A visit to New England put Cleveland on Margaret Bernstein’s mind. During a trip to Boston in 1993, the Plain Dealer writer took a black history tour of the city that inspired her to create the Cleveland African American Heritage Trail two years later. “We had Carl Stokes, the first black mayor of a major city, and [inventor] Garrett Morgan,” she says. “It was something that needed to happen.” While the contributions of Stokes and Morgan are part of the tour, here’s a peek at four of the other 14 stops along the way.
St John’s Episcopal Church
2600 Church St.
Historical Significance: Built in 1846, this church was known as “Station Hope” and was one of the last stops on the Underground Railroad.
Fast Fact: Runaway slaves used to wait in the bell tower and watch for the signal to board the boats for Canada, according to tour guide Toni Chandler.
East 105th Street and St. Clair Avenue
Historical Significance: When a black Clevelander was unable to buy this McDonald’s, it led to a 1969 boycott that resulted in equal opportunities for franchise ownership.
Fast Fact: In 1995, there were more than 500 black millionaires because of the opportunity to own McDonald’s franchises, according to Chandler.
Jesse Owens Statue
Huntington Park, across from the Justice Center
Historical Significance: Created by William McVey in 1982, this statue commemorates Jesse Owens, who won four gold metals in the 1936 Berlin Olympics.
Fast Fact: Born in Alabama, James Cleveland Owens moved here at age 7. He became a track star at East Tech high school and later Ohio State University. “He was called J.C.,” Chandler says. “But a teacher mistook his southern drawl for ‘Jesse.’ ”
6901 Woodland Ave.

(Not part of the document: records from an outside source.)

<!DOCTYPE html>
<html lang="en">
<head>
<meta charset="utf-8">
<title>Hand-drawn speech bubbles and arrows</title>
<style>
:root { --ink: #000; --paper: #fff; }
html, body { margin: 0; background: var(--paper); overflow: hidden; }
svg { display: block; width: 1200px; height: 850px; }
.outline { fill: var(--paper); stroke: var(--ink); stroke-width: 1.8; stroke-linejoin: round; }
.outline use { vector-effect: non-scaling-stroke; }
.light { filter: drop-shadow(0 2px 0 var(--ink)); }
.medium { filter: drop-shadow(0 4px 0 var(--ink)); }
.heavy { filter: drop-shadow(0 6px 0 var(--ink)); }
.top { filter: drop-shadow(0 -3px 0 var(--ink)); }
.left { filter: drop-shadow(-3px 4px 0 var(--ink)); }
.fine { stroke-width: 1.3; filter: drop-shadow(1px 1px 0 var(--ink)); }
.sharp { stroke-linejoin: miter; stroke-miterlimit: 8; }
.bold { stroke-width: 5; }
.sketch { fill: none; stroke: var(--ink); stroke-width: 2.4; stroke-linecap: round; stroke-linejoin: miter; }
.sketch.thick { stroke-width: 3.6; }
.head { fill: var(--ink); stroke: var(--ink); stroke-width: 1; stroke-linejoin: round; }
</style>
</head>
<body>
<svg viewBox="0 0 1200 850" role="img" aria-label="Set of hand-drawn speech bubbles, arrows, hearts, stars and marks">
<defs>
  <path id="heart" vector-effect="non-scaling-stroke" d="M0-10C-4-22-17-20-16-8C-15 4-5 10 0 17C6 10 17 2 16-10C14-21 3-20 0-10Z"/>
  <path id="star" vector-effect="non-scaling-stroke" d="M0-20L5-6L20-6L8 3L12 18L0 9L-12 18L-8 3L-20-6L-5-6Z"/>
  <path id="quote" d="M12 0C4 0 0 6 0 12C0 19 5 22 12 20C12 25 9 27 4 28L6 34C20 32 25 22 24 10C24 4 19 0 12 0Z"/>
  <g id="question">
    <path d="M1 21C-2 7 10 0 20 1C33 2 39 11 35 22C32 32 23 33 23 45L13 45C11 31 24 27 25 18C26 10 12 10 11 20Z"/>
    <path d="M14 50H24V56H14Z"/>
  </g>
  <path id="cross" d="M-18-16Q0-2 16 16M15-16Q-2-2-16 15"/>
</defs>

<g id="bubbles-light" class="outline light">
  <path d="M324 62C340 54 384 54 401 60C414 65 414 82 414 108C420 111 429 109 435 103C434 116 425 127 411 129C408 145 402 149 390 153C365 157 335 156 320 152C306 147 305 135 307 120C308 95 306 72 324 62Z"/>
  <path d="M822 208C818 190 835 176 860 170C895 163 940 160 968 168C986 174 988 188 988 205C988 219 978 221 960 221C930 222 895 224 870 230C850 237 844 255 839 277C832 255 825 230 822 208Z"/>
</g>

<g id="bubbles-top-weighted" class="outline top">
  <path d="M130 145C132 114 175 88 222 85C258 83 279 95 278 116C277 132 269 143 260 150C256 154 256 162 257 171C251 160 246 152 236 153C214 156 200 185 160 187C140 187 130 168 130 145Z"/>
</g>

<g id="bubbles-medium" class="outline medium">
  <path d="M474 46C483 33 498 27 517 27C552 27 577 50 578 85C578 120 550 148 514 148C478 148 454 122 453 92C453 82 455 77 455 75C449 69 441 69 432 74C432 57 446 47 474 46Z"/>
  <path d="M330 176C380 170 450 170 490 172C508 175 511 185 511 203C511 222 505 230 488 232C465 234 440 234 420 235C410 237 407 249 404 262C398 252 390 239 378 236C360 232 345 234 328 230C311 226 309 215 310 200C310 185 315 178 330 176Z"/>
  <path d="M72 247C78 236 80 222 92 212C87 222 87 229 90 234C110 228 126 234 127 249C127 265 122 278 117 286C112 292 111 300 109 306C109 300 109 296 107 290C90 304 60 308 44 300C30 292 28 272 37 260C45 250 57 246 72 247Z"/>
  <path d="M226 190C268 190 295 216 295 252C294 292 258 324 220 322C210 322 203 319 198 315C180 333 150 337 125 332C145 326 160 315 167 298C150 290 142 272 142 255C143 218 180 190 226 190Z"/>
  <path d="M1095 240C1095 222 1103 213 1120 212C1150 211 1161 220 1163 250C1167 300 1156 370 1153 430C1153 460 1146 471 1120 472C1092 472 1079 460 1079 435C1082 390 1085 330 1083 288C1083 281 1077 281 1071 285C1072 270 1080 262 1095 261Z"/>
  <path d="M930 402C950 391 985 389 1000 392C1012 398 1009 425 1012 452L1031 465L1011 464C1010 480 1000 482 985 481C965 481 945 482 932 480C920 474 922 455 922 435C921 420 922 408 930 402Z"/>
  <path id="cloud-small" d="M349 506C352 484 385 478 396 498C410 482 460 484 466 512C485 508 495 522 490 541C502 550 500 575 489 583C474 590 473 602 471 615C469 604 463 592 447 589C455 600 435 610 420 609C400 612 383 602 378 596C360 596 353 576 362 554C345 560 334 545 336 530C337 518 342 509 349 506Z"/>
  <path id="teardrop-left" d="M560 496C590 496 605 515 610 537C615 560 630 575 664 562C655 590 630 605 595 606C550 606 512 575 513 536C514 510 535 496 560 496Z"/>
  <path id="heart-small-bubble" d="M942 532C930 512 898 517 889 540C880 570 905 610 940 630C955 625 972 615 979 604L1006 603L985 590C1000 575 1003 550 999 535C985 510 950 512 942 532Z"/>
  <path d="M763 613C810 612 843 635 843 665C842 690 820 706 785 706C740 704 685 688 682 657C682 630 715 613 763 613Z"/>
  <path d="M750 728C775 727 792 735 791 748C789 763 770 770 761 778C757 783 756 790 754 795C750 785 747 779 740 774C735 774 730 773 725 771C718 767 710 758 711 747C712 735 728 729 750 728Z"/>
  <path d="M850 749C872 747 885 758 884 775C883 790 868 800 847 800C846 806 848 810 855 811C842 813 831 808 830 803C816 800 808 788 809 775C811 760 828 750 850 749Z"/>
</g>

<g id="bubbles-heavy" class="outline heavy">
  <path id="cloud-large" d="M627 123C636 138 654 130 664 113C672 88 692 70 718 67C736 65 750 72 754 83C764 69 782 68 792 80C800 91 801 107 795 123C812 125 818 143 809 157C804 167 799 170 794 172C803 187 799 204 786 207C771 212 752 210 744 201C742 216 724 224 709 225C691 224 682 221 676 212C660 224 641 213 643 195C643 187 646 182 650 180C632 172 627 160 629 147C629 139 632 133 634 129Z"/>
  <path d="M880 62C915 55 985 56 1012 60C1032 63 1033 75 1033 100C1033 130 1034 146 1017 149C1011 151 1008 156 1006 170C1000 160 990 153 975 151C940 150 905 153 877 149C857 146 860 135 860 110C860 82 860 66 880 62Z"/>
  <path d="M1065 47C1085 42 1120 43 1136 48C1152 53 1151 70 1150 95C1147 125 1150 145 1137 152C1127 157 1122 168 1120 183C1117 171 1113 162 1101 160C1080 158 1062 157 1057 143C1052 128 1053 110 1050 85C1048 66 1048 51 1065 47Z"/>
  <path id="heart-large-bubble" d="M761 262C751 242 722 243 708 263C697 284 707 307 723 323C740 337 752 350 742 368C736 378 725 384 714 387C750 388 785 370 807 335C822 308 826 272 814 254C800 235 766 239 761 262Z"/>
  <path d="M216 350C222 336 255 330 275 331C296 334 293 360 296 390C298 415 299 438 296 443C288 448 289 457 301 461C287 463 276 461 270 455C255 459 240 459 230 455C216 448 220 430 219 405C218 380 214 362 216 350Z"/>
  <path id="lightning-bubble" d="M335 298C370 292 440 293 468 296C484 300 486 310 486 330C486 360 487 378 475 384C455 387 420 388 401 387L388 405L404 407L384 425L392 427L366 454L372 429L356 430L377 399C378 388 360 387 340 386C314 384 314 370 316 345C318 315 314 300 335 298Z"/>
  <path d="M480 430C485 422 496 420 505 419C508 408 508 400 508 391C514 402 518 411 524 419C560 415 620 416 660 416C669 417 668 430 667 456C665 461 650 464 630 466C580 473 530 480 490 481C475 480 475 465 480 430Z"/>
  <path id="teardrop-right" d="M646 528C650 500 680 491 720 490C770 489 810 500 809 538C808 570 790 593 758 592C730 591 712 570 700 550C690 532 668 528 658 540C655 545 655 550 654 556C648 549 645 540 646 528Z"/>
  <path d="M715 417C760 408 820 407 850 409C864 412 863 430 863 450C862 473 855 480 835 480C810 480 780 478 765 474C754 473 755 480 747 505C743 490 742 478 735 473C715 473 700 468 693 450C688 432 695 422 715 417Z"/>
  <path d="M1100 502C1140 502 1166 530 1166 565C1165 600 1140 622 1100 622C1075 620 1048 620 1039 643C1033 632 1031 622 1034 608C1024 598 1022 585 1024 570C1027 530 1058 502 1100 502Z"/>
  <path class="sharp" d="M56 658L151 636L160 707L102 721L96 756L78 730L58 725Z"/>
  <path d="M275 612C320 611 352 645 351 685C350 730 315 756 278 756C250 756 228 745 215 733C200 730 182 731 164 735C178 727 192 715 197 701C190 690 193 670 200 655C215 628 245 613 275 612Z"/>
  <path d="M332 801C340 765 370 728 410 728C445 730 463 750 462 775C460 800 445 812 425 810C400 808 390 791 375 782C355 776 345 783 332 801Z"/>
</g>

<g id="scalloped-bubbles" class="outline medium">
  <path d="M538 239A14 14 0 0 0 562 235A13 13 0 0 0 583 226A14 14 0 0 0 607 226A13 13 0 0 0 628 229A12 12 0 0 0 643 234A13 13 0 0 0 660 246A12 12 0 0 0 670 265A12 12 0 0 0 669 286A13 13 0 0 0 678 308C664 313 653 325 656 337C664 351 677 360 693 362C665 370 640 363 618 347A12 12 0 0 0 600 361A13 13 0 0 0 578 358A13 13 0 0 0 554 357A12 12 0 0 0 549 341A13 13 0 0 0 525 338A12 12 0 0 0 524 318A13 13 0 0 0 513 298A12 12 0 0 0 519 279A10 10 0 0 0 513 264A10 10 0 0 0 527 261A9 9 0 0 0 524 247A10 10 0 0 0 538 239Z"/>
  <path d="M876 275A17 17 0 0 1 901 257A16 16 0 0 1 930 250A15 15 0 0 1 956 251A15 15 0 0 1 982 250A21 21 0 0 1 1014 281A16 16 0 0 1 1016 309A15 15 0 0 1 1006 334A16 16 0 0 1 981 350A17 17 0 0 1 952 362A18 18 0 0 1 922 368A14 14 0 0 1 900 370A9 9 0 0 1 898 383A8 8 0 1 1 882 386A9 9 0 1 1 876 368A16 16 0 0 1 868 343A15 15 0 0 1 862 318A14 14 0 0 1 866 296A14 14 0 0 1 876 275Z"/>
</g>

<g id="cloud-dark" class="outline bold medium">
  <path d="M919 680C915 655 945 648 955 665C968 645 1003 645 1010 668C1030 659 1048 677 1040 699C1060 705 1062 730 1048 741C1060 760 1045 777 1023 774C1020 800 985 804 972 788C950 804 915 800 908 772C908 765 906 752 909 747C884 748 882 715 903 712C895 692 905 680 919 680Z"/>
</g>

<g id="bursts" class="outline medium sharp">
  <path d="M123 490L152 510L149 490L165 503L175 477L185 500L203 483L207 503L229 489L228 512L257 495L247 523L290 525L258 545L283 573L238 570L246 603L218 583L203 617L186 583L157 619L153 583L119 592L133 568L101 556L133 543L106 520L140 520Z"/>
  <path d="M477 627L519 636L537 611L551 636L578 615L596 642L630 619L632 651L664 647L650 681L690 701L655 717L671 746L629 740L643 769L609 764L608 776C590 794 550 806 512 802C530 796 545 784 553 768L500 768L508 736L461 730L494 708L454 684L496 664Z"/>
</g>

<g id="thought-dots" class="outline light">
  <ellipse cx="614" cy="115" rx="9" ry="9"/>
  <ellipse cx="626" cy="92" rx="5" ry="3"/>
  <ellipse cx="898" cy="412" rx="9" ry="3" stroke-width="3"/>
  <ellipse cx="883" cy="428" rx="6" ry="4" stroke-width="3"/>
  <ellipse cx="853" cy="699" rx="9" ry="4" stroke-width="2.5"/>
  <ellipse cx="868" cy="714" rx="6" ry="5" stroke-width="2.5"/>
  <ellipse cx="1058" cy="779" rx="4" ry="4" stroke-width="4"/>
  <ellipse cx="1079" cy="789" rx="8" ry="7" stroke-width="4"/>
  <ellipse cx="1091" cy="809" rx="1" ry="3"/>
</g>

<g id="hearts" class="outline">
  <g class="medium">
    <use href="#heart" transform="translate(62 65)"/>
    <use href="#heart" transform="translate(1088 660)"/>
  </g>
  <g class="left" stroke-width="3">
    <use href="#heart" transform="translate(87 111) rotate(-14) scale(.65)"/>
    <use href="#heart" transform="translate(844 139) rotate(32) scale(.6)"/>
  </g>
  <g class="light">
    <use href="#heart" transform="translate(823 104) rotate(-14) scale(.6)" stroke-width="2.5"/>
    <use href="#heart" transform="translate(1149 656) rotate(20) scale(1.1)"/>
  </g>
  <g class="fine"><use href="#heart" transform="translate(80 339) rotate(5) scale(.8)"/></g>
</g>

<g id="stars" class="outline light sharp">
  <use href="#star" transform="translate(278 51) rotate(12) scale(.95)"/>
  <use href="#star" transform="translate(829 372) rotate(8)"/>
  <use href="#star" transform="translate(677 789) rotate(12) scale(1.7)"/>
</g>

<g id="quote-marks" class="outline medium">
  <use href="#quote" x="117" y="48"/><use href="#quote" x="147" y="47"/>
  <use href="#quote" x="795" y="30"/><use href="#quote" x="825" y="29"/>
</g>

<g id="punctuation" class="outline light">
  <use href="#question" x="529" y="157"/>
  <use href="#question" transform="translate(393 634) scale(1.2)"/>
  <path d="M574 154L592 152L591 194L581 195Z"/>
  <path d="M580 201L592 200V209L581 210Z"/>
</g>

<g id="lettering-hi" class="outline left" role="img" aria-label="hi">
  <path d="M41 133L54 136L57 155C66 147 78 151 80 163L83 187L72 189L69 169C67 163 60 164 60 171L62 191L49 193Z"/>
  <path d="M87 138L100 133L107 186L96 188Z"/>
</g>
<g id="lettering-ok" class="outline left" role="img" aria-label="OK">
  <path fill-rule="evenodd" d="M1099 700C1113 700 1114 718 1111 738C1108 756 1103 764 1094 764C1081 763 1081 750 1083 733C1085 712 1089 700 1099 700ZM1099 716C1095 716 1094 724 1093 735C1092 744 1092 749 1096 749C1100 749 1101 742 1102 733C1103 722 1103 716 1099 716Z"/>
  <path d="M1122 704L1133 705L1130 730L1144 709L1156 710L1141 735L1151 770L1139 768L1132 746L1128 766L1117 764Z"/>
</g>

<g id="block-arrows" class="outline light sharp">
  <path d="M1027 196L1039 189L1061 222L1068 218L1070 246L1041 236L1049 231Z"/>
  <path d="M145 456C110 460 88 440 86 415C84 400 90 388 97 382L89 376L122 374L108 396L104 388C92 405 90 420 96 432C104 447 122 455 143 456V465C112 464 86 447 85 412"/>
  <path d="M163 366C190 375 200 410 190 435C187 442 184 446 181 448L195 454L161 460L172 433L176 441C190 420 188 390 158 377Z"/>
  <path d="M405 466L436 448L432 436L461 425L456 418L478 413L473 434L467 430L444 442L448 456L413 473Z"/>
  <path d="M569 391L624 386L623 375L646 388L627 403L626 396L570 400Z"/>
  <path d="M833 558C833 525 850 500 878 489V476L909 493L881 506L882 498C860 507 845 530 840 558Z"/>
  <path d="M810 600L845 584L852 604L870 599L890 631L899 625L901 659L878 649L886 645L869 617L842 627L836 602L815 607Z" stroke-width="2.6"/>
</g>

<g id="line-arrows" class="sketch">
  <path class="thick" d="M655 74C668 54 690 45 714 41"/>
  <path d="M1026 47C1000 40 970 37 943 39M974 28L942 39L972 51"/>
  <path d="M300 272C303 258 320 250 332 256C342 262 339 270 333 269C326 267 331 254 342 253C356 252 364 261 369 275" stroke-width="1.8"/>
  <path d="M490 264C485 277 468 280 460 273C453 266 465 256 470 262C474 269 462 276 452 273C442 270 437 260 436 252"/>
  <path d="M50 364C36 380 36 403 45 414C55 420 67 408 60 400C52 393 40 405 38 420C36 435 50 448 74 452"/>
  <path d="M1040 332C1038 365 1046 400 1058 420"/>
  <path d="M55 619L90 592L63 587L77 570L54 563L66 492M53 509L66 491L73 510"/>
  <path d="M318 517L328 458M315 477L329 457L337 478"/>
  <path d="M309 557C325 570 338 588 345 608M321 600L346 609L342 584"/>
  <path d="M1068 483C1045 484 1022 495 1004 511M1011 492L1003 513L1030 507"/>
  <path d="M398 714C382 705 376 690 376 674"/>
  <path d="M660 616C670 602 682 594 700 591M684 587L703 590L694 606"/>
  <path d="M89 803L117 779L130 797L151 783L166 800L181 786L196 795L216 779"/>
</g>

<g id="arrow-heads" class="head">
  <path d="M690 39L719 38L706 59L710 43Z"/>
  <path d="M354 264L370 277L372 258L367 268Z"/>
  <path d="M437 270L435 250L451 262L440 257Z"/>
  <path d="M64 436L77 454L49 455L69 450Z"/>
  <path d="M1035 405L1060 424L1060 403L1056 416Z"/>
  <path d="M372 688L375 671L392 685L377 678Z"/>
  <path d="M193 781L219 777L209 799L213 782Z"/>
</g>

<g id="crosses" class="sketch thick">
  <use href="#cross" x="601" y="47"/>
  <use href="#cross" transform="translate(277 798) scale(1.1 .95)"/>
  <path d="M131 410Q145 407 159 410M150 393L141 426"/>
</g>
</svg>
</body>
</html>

Historical Significance: Woodland Cemetery is the final resting place of John P. Green, the founder of Labor Day. “He thought we should have a day off originally in Ohio,” Chandler says. “But the idea caught on.”
Fast Fact: Green was the first black member of the Ohio Senate.
Group tours are offered daily 9 a.m. to 4 p.m. and are $15 per person with a minimum of 25 patrons. Self-guided tours are available. Call (216) 322-3166 for more information.
Jesse Owens grew up here and ran for Ohio State.